Kampala, with nearly 2 million people, is a major metropolitan city with poor infrastructure and massive potholes—some up to one foot deep and two feet wide. Shawn explains that most people make at or below $1.25 a day, travel on foot, on mini buses (known as matatus), or on motorcycles.

A food he has come to enjoy is chapati, an African fried bread that is part of the cuisine in Uganda. Most meals consist of beans and rice or chicken and curry. His family also eats matoke, steam-cooked, mashed bananas. Because of a year-round tropical climate, two rainy seasons and fertile ground, fruit and vegetation is lush and plentiful. The Kohls have avocado, mango, lime, banana, and passion fruit trees growing in their backyard.

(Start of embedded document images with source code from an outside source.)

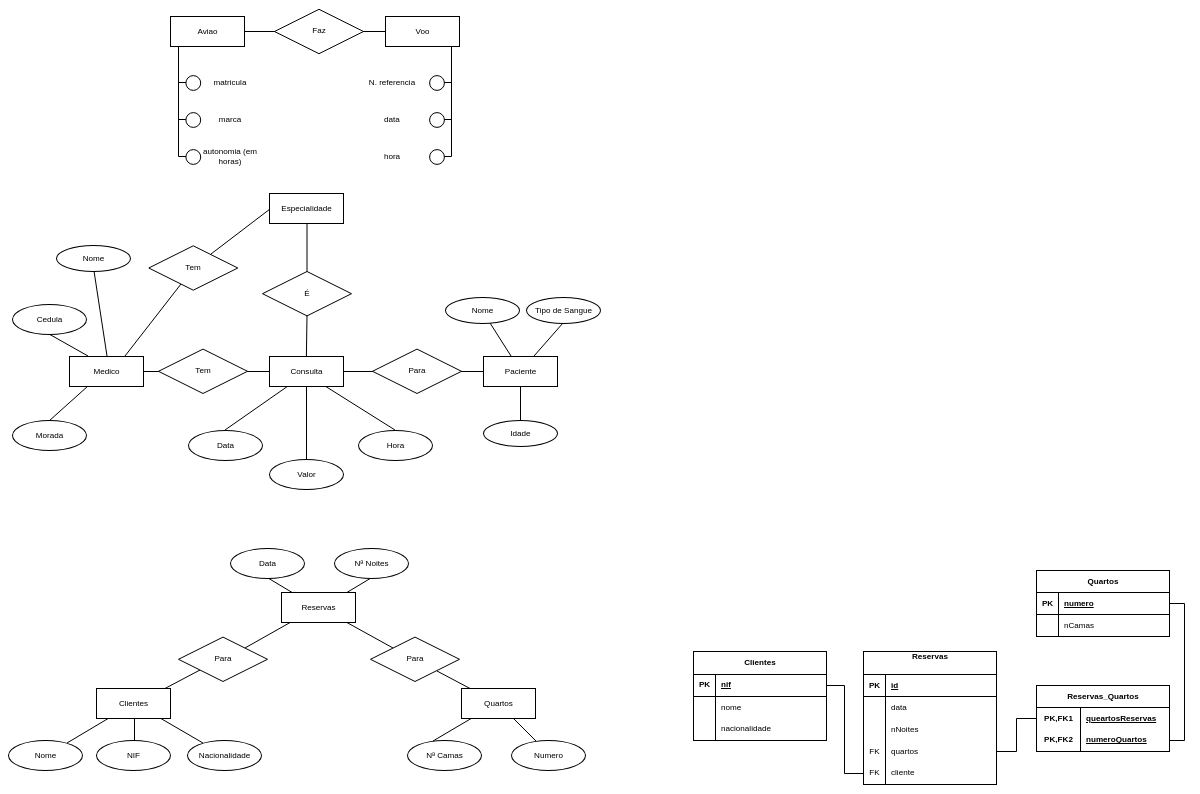
<!DOCTYPE html>
<html lang="pt">
<head>
<meta charset="utf-8">
<title>Modelos entidade-relacionamento</title>
<style>
:root { --ink: #000; --paper: #fff; --line: 1px solid var(--ink); }
* { box-sizing: border-box; margin: 0; padding: 0; }
html, body { width: 1200px; height: 794px; overflow: hidden; background: var(--paper); }
.board { position: relative; width: 1200px; height: 794px; overflow: hidden; color: var(--ink); font: 8.1px/10px "Liberation Sans", Arial, sans-serif; }
.connectors { position: absolute; left: 0; top: 0; fill: none; stroke: var(--ink); stroke-width: 1; }
.connectors .shape { fill: var(--paper); }
.entity, .attribute, .relation, .label { position: absolute; left: var(--x); top: var(--y); display: flex; align-items: center; justify-content: center; text-align: center; white-space: nowrap; }
.entity, .attribute { width: 75px; height: 31px; border: var(--line); background: var(--paper); }
.attribute { border-radius: 50%; }
.attribute.low { height: 27px; }
.relation { width: 90px; height: 46px; }
.label { width: 60px; height: 22px; }
.label.wrap { white-space: normal; }
.table { position: absolute; left: var(--x); top: var(--y); width: 134px; display: flex; flex-direction: column; border: var(--line); background: var(--paper); --key: 22px; }
.table h2 { flex: 1; display: flex; align-items: center; justify-content: center; font-size: inherit; border-bottom: var(--line); }
.table h2.top { align-items: flex-start; }
.row { flex: 1; display: grid; grid-template-columns: var(--key) 1fr; }
.row > * { display: flex; align-items: center; }
.row .key { justify-content: center; border-right: var(--line); }
.row .field { padding-left: 5px; }
.primary { font-weight: bold; }
.primary .field { text-decoration: underline; }
.divided { border-bottom: var(--line); }
.bridge { --key: 44px; }
</style>
</head>
<body>
<main class="board">
<svg class="connectors" width="1200" height="794" viewBox="0 0 1200 794" aria-hidden="true">
  <defs><polygon id="diamond" class="shape" points="-44.5,0 0,-22.2 44.5,0 0,22.2"/></defs>
  <g id="flight-lines">
    <path d="M245 31.5H275M363 31.5H385M178.5 46V156.5H186M178.5 82.5H186M178.5 119.5H186M451.5 46V156.5H444M451.5 82.5H444M451.5 119.5H444"/>
    <circle class="shape" cx="193.3" cy="83" r="7.4"/>
    <circle class="shape" cx="193.3" cy="120" r="7.4"/>
    <circle class="shape" cx="193.3" cy="157" r="7.4"/>
    <circle class="shape" cx="437" cy="83" r="7.4"/>
    <circle class="shape" cx="437" cy="120" r="7.4"/>
    <circle class="shape" cx="437" cy="157" r="7.4"/>
    <use href="#diamond" x="319" y="31.5"/>
  </g>
  <g id="clinic-lines">
    <path d="M270 209L125 356M270 209L211 254"  stroke="none"/>
    <path d="M270 209L211 254M181 284L125 356M307 223V272M307 315L306.4 356M94 271L107 356M49 334L88 356M88 386L49 421M144 371.5H159M247 371.5H269M343 371.5H373M461 371.5H484M288 386L225 430M306.5 386V460M325 386L395 430M490 323L511 356M563 323L534 356M520.5 386V421"/>
    <use href="#diamond" x="193.3" y="268"/>
    <use href="#diamond" x="307" y="293.7"/>
    <use href="#diamond" x="203" y="371.3"/>
    <use href="#diamond" x="417" y="371.3"/>
  </g>
  <g id="hotel-lines">
    <path d="M268 578L293 593M371 578L346 593M291 622L245 648M200 670L164 689M346 622L393 648M437 671L471 689M109 718L67 743M134.5 718V741M160 718L203 743M472 718L433 741M513 718L536 741"/>
    <use href="#diamond" x="223" y="659.3"/>
    <use href="#diamond" x="415" y="659.3"/>
  </g>
  <g id="foreign-keys">
    <path d="M827 685.5H844.5V773.5H863M997 751.5H1016.5V718.5H1036M1170 603.5H1184.5V740.5H1170"/>
  </g>
</svg>

<section aria-label="Aviao e voo">
  <div class="entity" style="--x:170px;--y:16px">Aviao</div>
  <div class="relation" style="--x:274px;--y:8px">Faz</div>
  <div class="entity" style="--x:385px;--y:16px">Voo</div>
  <div class="label" style="--x:200px;--y:72px">matricula</div>
  <div class="label" style="--x:200px;--y:109px">marca</div>
  <div class="label wrap" style="--x:200px;--y:146px">autonomia (em horas)</div>
  <div class="label" style="--x:362px;--y:72px">N. referencia</div>
  <div class="label" style="--x:362px;--y:109px">data</div>
  <div class="label" style="--x:362px;--y:146px">hora</div>
</section>

<section aria-label="Consultas medicas">
  <div class="entity" style="--x:269px;--y:193px">Especialidade</div>
  <div class="entity" style="--x:69px;--y:356px">Medico</div>
  <div class="entity" style="--x:269px;--y:356px">Consulta</div>
  <div class="entity" style="--x:483px;--y:356px">Paciente</div>
  <div class="relation" style="--x:148px;--y:245px">Tem</div>
  <div class="relation" style="--x:262px;--y:271px">É</div>
  <div class="relation" style="--x:158px;--y:348px">Tem</div>
  <div class="relation" style="--x:372px;--y:348px">Para</div>
  <div class="attribute low" style="--x:56px;--y:245px">Nome</div>
  <div class="attribute" style="--x:12px;--y:304px">Cedula</div>
  <div class="attribute" style="--x:12px;--y:420px">Morada</div>
  <div class="attribute" style="--x:188px;--y:430px">Data</div>
  <div class="attribute" style="--x:269px;--y:459px">Valor</div>
  <div class="attribute" style="--x:358px;--y:430px">Hora</div>
  <div class="attribute low" style="--x:445px;--y:297px">Nome</div>
  <div class="attribute low" style="--x:526px;--y:297px">Tipo de Sangue</div>
  <div class="attribute low" style="--x:483px;--y:420px">Idade</div>
</section>

<section aria-label="Reservas de quartos">
  <div class="entity" style="--x:281px;--y:592px">Reservas</div>
  <div class="entity" style="--x:96px;--y:688px">Clientes</div>
  <div class="entity" style="--x:461px;--y:688px">Quartos</div>
  <div class="relation" style="--x:178px;--y:636px">Para</div>
  <div class="relation" style="--x:370px;--y:636px">Para</div>
  <div class="attribute" style="--x:230px;--y:548px">Data</div>
  <div class="attribute" style="--x:334px;--y:548px">Nª Noites</div>
  <div class="attribute" style="--x:8px;--y:740px">Nome</div>
  <div class="attribute" style="--x:96px;--y:740px">NIF</div>
  <div class="attribute" style="--x:187px;--y:740px">Nacionalidade</div>
  <div class="attribute" style="--x:407px;--y:740px">Nª Camas</div>
  <div class="attribute" style="--x:511px;--y:740px">Numero</div>
</section>

<section aria-label="Modelo relacional">
  <div class="table" style="--x:693px;--y:651px;height:90px">
    <h2>Clientes</h2>
    <div class="row primary divided"><span class="key">PK</span><span class="field">nif</span></div>
    <div class="row"><span class="key"></span><span class="field">nome</span></div>
    <div class="row"><span class="key"></span><span class="field">nacionalidade</span></div>
  </div>
  <div class="table" style="--x:863px;--y:651px;height:134px">
    <h2 class="top">Reservas</h2>
    <div class="row primary divided"><span class="key">PK</span><span class="field">id</span></div>
    <div class="row"><span class="key"></span><span class="field">data</span></div>
    <div class="row"><span class="key"></span><span class="field">nNoites</span></div>
    <div class="row"><span class="key">FK</span><span class="field">quartos</span></div>
    <div class="row"><span class="key">FK</span><span class="field">cliente</span></div>
  </div>
  <div class="table" style="--x:1036px;--y:570px;height:67px">
    <h2>Quartos</h2>
    <div class="row primary divided"><span class="key">PK</span><span class="field">numero</span></div>
    <div class="row"><span class="key"></span><span class="field">nCamas</span></div>
  </div>
  <div class="table bridge" style="--x:1036px;--y:685px;height:67px">
    <h2>Reservas_Quartos</h2>
    <div class="row primary"><span class="key">PK,FK1</span><span class="field">queartosReservas</span></div>
    <div class="row primary"><span class="key">PK,FK2</span><span class="field">numeroQuartos</span></div>
  </div>
</section>
</main>
</body>
</html>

The availability of healthcare has been a concern for them since moving from the U.S. One of his daughters broke her arm when they were living in Cambodia. They had to fly to Thailand to have her arm set, which was done improperly. That meant a trip to Singapore to meet with a doctor who could provide more sophisticated care.

While on a recent furlough back home, the Kohls were able to enjoy activities that many of us take for granted, like roller-skating, going to a movie, and boating. “It was amazing—and refreshing—for us to be able to get into the water without having to worry about diseases or snails getting into your body through your feet and embedding themselves in your organs. We live near Lake Victoria, one of the African Great Lakes, and it’s absolutely beautiful. But you can’t get in it because of the likelihood of developing illnesses. So being able to do that while [home] was a great experience for us. My family has really supported us and treats us to all kinds of fun while we are at home. I owe a great to them and their generosity and support of our vocation.”

When asked what he would want people to know, Shawn responded with, “Become more aware of the work IJM does. Historically, money and the focus overseas have been on healthcare and education. The other components—the justice system and violence—need equal attention and funding. Everyday violence affects more people than terrorism, and there are 35 million slaves in the world. We need to push our leaders to eradicate an issue that was once a scourge in our own country. A functioning justice system is equally important and vital as education and medicine.”

To learn more about the work IJM is doing around the world, including in Uganda, and how you can get involved, visit www.ijm.org.